Provided records |
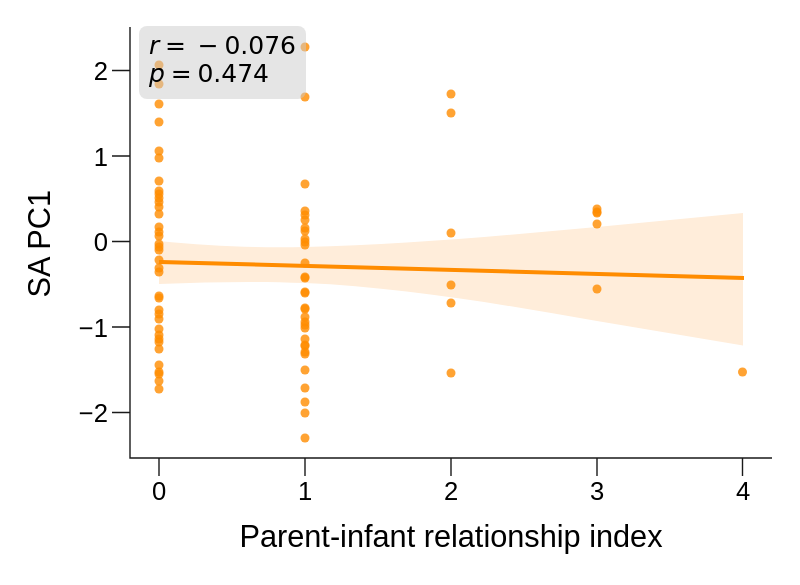
<!DOCTYPE html>
<html lang="en">
<head>
<meta charset="utf-8">
<title>SA PC1 by parent-infant relationship index</title>
<style>
:root {
  --paper: #ffffff;
  --ink: #000000;
  --axis: #1a1a1a;
  --orange: #ff8c00;
  --band: #ffedda;
  --stat-box: rgba(203, 203, 203, 0.5);
}
* { box-sizing: border-box; margin: 0; }
html, body { width: 800px; height: 585px; overflow: hidden; background: var(--paper); }
.chart {
  position: relative;
  width: 800px;
  height: 585px;
  display: grid;
  grid-template-columns: 64px 44px 692px;
  grid-template-rows: 458px 66px 61px;
  color: var(--ink);
  font-family: "Liberation Sans", Arial, sans-serif;
  font-size: 25.6px;
  line-height: 30px;
}
.plot { position: absolute; inset: 0; }
.axis { fill: none; stroke: var(--axis); stroke-width: 1.4; }
.band { fill: var(--band); }
.trend { stroke: var(--orange); stroke-width: 4; stroke-linecap: square; }
.points { fill: var(--orange); fill-opacity: 0.8; }
.y-title {
  grid-area: 1 / 1;
  display: flex;
  align-items: center;
  justify-content: center;
  padding: 29px 0 0 16px;
  font-size: 30.7px;
}
.y-title span { writing-mode: vertical-rl; transform: rotate(180deg); line-height: 36px; white-space: nowrap; }
.y-ticks {
  grid-area: 1 / 2;
  display: flex;
  flex-direction: column;
  justify-content: space-between;
  height: 372px;
  margin-top: 56px;
  text-align: right;
}
.y-ticks span { margin-left: -10px; }
.x-ticks {
  grid-area: 2 / 3;
  display: flex;
  justify-content: space-between;
  width: 614px;
  margin-left: 36px;
  padding-top: 18px;
}
.x-ticks span { width: 30px; text-align: center; }
.x-title {
  grid-area: 3 / 1 / 4 / 4;
  padding: 0 0 0 102px;
  margin-top: -5px;
  font-size: 30.7px;
  line-height: 36px;
  text-align: center;
  white-space: nowrap;
}
.stats {
  position: absolute;
  left: 139px;
  top: 26px;
  width: 167px;
  height: 73px;
  padding: 6px 0 0 10px;
  border-radius: 8px;
  background: var(--stat-box);
  font-family: "DejaVu Sans", sans-serif;
  font-size: 25px;
  line-height: 28px;
}
.stats p { display: flex; white-space: nowrap; }
.stats i { font-style: oblique; }
.sign { margin: 0 5.8px; }
.sign + .sign { margin-left: 5.8px; }
</style>
</head>
<body>
<main class="chart">
  <svg class="plot" width="800" height="585" viewBox="0 0 800 585" role="img" aria-label="Scatter plot with a nearly flat falling trend line and confidence band">
    <defs><circle id="dot" r="4.5"/></defs>
    <path class="band" d="M159 241C210 246 255 248 305 247C400 245 500 236 597 227L743 213V345.500L597 321C500 304 400 287 305 283C255 281 210 282 159 284Z"/>
    <g class="points">
      <g class="index-0" transform="translate(159)">
        <use href="#dot" y="65"/><use href="#dot" y="84"/><use href="#dot" y="104"/><use href="#dot" y="122"/>
        <use href="#dot" y="151"/><use href="#dot" y="158"/><use href="#dot" y="181"/><use href="#dot" y="191"/>
        <use href="#dot" y="194"/><use href="#dot" y="198"/><use href="#dot" y="202"/><use href="#dot" y="207"/>
        <use href="#dot" y="214"/><use href="#dot" y="227"/><use href="#dot" y="232"/><use href="#dot" y="236"/>
        <use href="#dot" y="244"/><use href="#dot" y="247"/><use href="#dot" y="250"/><use href="#dot" y="260"/>
        <use href="#dot" y="268"/><use href="#dot" y="272"/><use href="#dot" y="296"/><use href="#dot" y="298"/>
        <use href="#dot" y="310"/><use href="#dot" y="314"/><use href="#dot" y="319"/><use href="#dot" y="329"/>
        <use href="#dot" y="335"/><use href="#dot" y="339"/><use href="#dot" y="342"/><use href="#dot" y="349"/>
        <use href="#dot" y="365"/><use href="#dot" y="372"/><use href="#dot" y="374"/><use href="#dot" y="381"/>
        <use href="#dot" y="389"/>
      </g>
      <g class="index-1" transform="translate(305)">
        <use href="#dot" y="47"/><use href="#dot" y="97"/><use href="#dot" y="184"/><use href="#dot" y="211"/>
        <use href="#dot" y="215"/><use href="#dot" y="220"/><use href="#dot" y="228"/><use href="#dot" y="231"/>
        <use href="#dot" y="239"/><use href="#dot" y="242"/><use href="#dot" y="245"/><use href="#dot" y="263"/>
        <use href="#dot" y="277"/><use href="#dot" y="278"/><use href="#dot" y="292"/><use href="#dot" y="293"/>
        <use href="#dot" y="308"/><use href="#dot" y="309"/><use href="#dot" y="317"/><use href="#dot" y="322"/>
        <use href="#dot" y="325"/><use href="#dot" y="328"/><use href="#dot" y="339"/><use href="#dot" y="345"/>
        <use href="#dot" y="346"/><use href="#dot" y="352"/><use href="#dot" y="354"/><use href="#dot" y="370"/>
        <use href="#dot" y="388"/><use href="#dot" y="402"/><use href="#dot" y="413"/><use href="#dot" y="438"/>
      </g>
      <g class="index-2" transform="translate(451)">
        <use href="#dot" y="94"/><use href="#dot" y="113"/><use href="#dot" y="233"/><use href="#dot" y="285"/>
        <use href="#dot" y="303"/><use href="#dot" y="373"/>
      </g>
      <g class="index-3" transform="translate(597)">
        <use href="#dot" y="209"/><use href="#dot" y="212"/><use href="#dot" y="213"/><use href="#dot" y="224"/><use href="#dot" y="289"/>
      </g>
      <g class="index-4" transform="translate(742.5)"><use href="#dot" y="372"/></g>
    </g>
    <line class="trend" x1="161" y1="262" x2="742" y2="278"/>
    <path class="axis" d="M130 27V458H772M112 70.500H130M112 156H130M112 241.500H130M112 327H130M112 412.500H130M159 458V476M305 458V476M451 458V476M597 458V476M742.500 458V476"/>
  </svg>

  <div class="y-title"><span>SA PC1</span></div>
  <div class="y-ticks"><span>2</span><span>1</span><span>0</span><span>−1</span><span>−2</span></div>
  <div class="x-ticks"><span>0</span><span>1</span><span>2</span><span>3</span><span>4</span></div>
  <div class="x-title">Parent-infant relationship index</div>

  <div class="stats">
    <p><i>r</i><span class="sign">=</span><span class="sign">−</span><span>0.076</span></p>
    <p><i>p</i><span class="sign">=</span><span>0.474</span></p>
  </div>
</main>
</body>
</html>
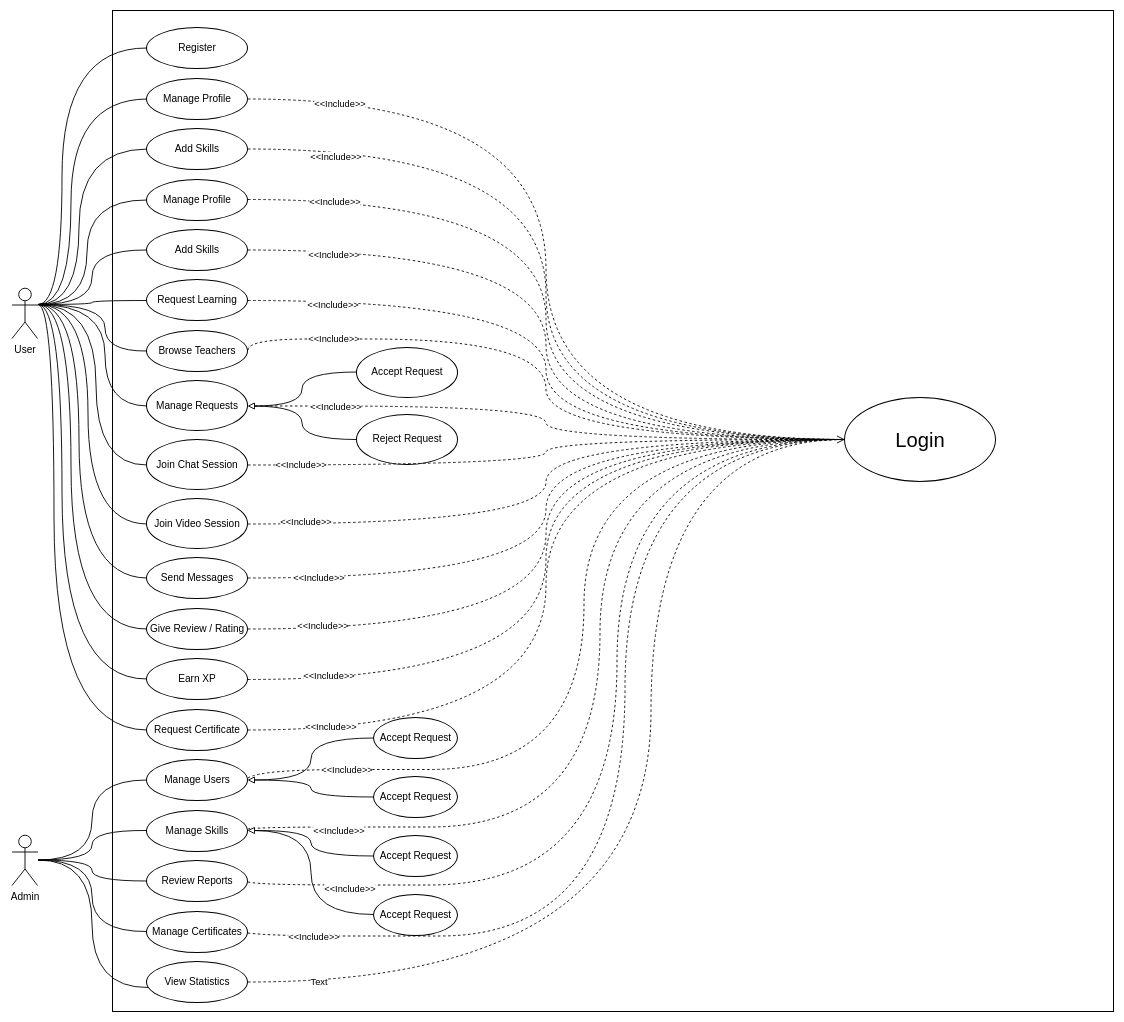
<!DOCTYPE html>
<html lang="en">
<head>
<meta charset="utf-8">
<title>Use case diagram</title>
<style>
:root { --ink: #000; --paper: #fff; }
* { box-sizing: border-box; margin: 0; padding: 0; }
html, body { width: 1124px; height: 1022px; overflow: hidden; background: var(--paper); }
.diagram { position: relative; width: 1124px; height: 1022px; color: var(--ink); font: 10.1px/12px "Liberation Sans", Arial, sans-serif; }
.boundary { position: absolute; left: 112px; top: 10px; width: 1002px; height: 1002px; border: 1px solid var(--ink); }
.use-cases { position: absolute; left: 146px; top: 27.3px; width: 102px; display: flex; flex-direction: column; gap: 8.45px; list-style: none; }
.case { display: flex; flex: none; align-items: center; justify-content: center; height: 42px; border: 1px solid var(--ink); border-radius: 50%; background: var(--paper); white-space: nowrap; }
.case.tall { height: 50.6px; }
.sub { position: absolute; left: 373px; width: 85px; }
.sub.tall { left: 356px; width: 102px; }
.login { position: absolute; left: 844px; top: 397px; width: 152px; height: 85px; font-size: 20.2px; line-height: 24px; }
.connectors { position: absolute; left: 0; top: 0; fill: none; stroke: var(--ink); stroke-width: .9; }
.includes { stroke-dasharray: 2.5 2.5; }
.arrowhead { fill: var(--paper); }
.label { position: absolute; transform: translate(-50%, -50%); background: var(--paper); font-size: 9.25px; line-height: 10px; white-space: nowrap; }
.actor-name { position: absolute; left: 0; width: 50px; text-align: center; }
</style>
</head>
<body>
<main class="diagram">
  <div class="boundary"></div>

  <ul class="use-cases">
    <li class="case">Register</li>
    <li class="case">Manage Profile</li>
    <li class="case">Add Skills</li>
    <li class="case">Manage Profile</li>
    <li class="case">Add Skills</li>
    <li class="case">Request Learning</li>
    <li class="case">Browse Teachers</li>
    <li class="case tall">Manage Requests</li>
    <li class="case tall">Join Chat Session</li>
    <li class="case tall">Join Video Session</li>
    <li class="case">Send Messages</li>
    <li class="case">Give Review / Rating</li>
    <li class="case">Earn XP</li>
    <li class="case">Request Certificate</li>
    <li class="case">Manage Users</li>
    <li class="case">Manage Skills</li>
    <li class="case">Review Reports</li>
    <li class="case">Manage Certificates</li>
    <li class="case">View Statistics</li>
  </ul>

  <div class="case tall sub" style="top:347px">Accept Request</div>
  <div class="case tall sub" style="top:414px">Reject Request</div>
  <div class="case sub" style="top:717px">Accept Request</div>
  <div class="case sub" style="top:776px">Accept Request</div>
  <div class="case sub" style="top:835px">Accept Request</div>
  <div class="case sub" style="top:894px">Accept Request</div>
  <div class="case login">Login</div>

  <svg class="connectors" width="1124" height="1022" viewBox="0 0 1124 1022" aria-hidden="true">
    <defs>
      <g id="actor">
        <circle cx="25" cy="294.5" r="6.3"/>
        <path d="M25 301V322M12 305H38M25 322L12 338.5M25 322L37.5 338.5"/>
      </g>
      <path id="generalises" class="arrowhead" d="M248.5 0L254.5 -3V3Z"/>
    </defs>
    <use href="#actor"/>
    <use href="#actor" y="547"/>

    <g class="user-links">
      <path d="M38 304.5Q62 304.5 62 176T147 48"/>
      <path d="M38 304.5Q71 304.5 71 202T147 99"/>
      <path d="M38 304.5Q79 304.5 79 227T147 149"/>
      <path d="M38 304.5Q87 304.5 87 252T147 200"/>
      <path d="M38 304.5Q92 304.5 92 277T147 250"/>
      <path d="M38 304.5Q92 304.5 92 302.5T147 300.5"/>
      <path d="M38 304.5Q105 304.5 105 328T147 351"/>
      <path d="M38 304.5Q105 304.5 105 355T147 406"/>
      <path d="M38 304.5Q96 304.5 96 385T147 465"/>
      <path d="M38 304.5Q88 304.5 88 414T147 524"/>
      <path d="M38 304.5Q79 304.5 79 441T147 578"/>
      <path d="M38 304.5Q71 304.5 71 467T147 629"/>
      <path d="M38 304.5Q62 304.5 62 492T147 679"/>
      <path d="M38 304.5Q54 304.5 54 517T147 730"/>
    </g>

    <g class="admin-links">
      <path d="M38 860Q92 860 92 820T147 780"/>
      <path d="M38 860Q92 860 92 845T147 830.5"/>
      <path d="M38 860Q92 860 92 870.5T147 881"/>
      <path d="M38 860Q92 860 92 896T147 931.5"/>
      <path d="M38 860Q92 860 92 924T148 987.5"/>
    </g>

    <g class="includes">
      <path d="M248 99Q546 99 546 269T844 439.5"/>
      <path d="M248 149Q546 149 546 294T844 439.5"/>
      <path d="M248 199.5Q546 199.5 546 319T844 439.5"/>
      <path d="M248 250Q546 250 546 345T844 439.5"/>
      <path d="M248 300.5Q546 300.5 546 370T844 439.5"/>
      <path d="M248 350Q248 339 310 339H370Q546 339 546 389T844 439.5"/>
      <path d="M255 406H330Q546 406 546 423T844 439.5"/>
      <path d="M248 465Q546 465 546 452T844 439.5"/>
      <path d="M248 524Q546 524 546 482T844 439.5"/>
      <path d="M248 578Q546 578 546 509T844 439.5"/>
      <path d="M248 629Q546 629 546 534T844 439.5"/>
      <path d="M248 679.5Q546 679.5 546 559T844 439.5"/>
      <path d="M248 730Q546 730 546 585T844 439.5"/>
      <path d="M248 778Q260 769.5 350 769.5H430Q584 769.5 584 604T844 439.5"/>
      <path d="M248 829Q260 827 350 827H430Q600 827 600 633T844 439.5"/>
      <path d="M248 882Q260 885 350 885H430Q617 885 617 662T844 439.5"/>
      <path d="M248 933Q270 936 350 936H440Q625 936 625 688T844 439.5"/>
      <path d="M248 982Q651 982 651 711T844 439.5"/>
    </g>
    <path d="M837 436L844 439.5L837 443"/>

    <g class="generalisations">
      <path d="M357 372Q302 372 302 389T254 406"/>
      <path d="M357 439.5Q302 439.5 302 423T254 406"/>
      <path d="M374 738Q311 738 311 759T254 780"/>
      <path d="M374 797Q311 797 311 788.5T254 780"/>
      <path d="M374 856Q311 856 311 843T254 830.5"/>
      <path d="M374 914.5Q311 914.5 311 872.5T254 830.5"/>
      <use href="#generalises" y="406"/>
      <use href="#generalises" y="780"/>
      <use href="#generalises" y="830.5"/>
    </g>
  </svg>

  <span class="label" style="left:340px;top:104px">&lt;&lt;Include&gt;&gt;</span>
  <span class="label" style="left:336px;top:157px">&lt;&lt;Include&gt;&gt;</span>
  <span class="label" style="left:335px;top:202px">&lt;&lt;Include&gt;&gt;</span>
  <span class="label" style="left:334px;top:255px">&lt;&lt;Include&gt;&gt;</span>
  <span class="label" style="left:333px;top:305px">&lt;&lt;Include&gt;&gt;</span>
  <span class="label" style="left:334px;top:339px">&lt;&lt;Include&gt;&gt;</span>
  <span class="label" style="left:336px;top:407px">&lt;&lt;Include&gt;&gt;</span>
  <span class="label" style="left:301px;top:465px">&lt;&lt;Include&gt;&gt;</span>
  <span class="label" style="left:306px;top:522px">&lt;&lt;Include&gt;&gt;</span>
  <span class="label" style="left:319px;top:578px">&lt;&lt;Include&gt;&gt;</span>
  <span class="label" style="left:323px;top:626px">&lt;&lt;Include&gt;&gt;</span>
  <span class="label" style="left:329px;top:676px">&lt;&lt;Include&gt;&gt;</span>
  <span class="label" style="left:331px;top:727px">&lt;&lt;Include&gt;&gt;</span>
  <span class="label" style="left:347px;top:770px">&lt;&lt;Include&gt;&gt;</span>
  <span class="label" style="left:339px;top:831px">&lt;&lt;Include&gt;&gt;</span>
  <span class="label" style="left:350px;top:889px">&lt;&lt;Include&gt;&gt;</span>
  <span class="label" style="left:314px;top:937px">&lt;&lt;Include&gt;&gt;</span>
  <span class="label" style="left:319px;top:982px">Text</span>

  <span class="actor-name" style="top:344px">User</span>
  <span class="actor-name" style="top:891px">Admin</span>
</main>
</body>
</html>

To do |
Provide only the count of lines in the records above that hold the word "ticks".

Solution to the exercise |
6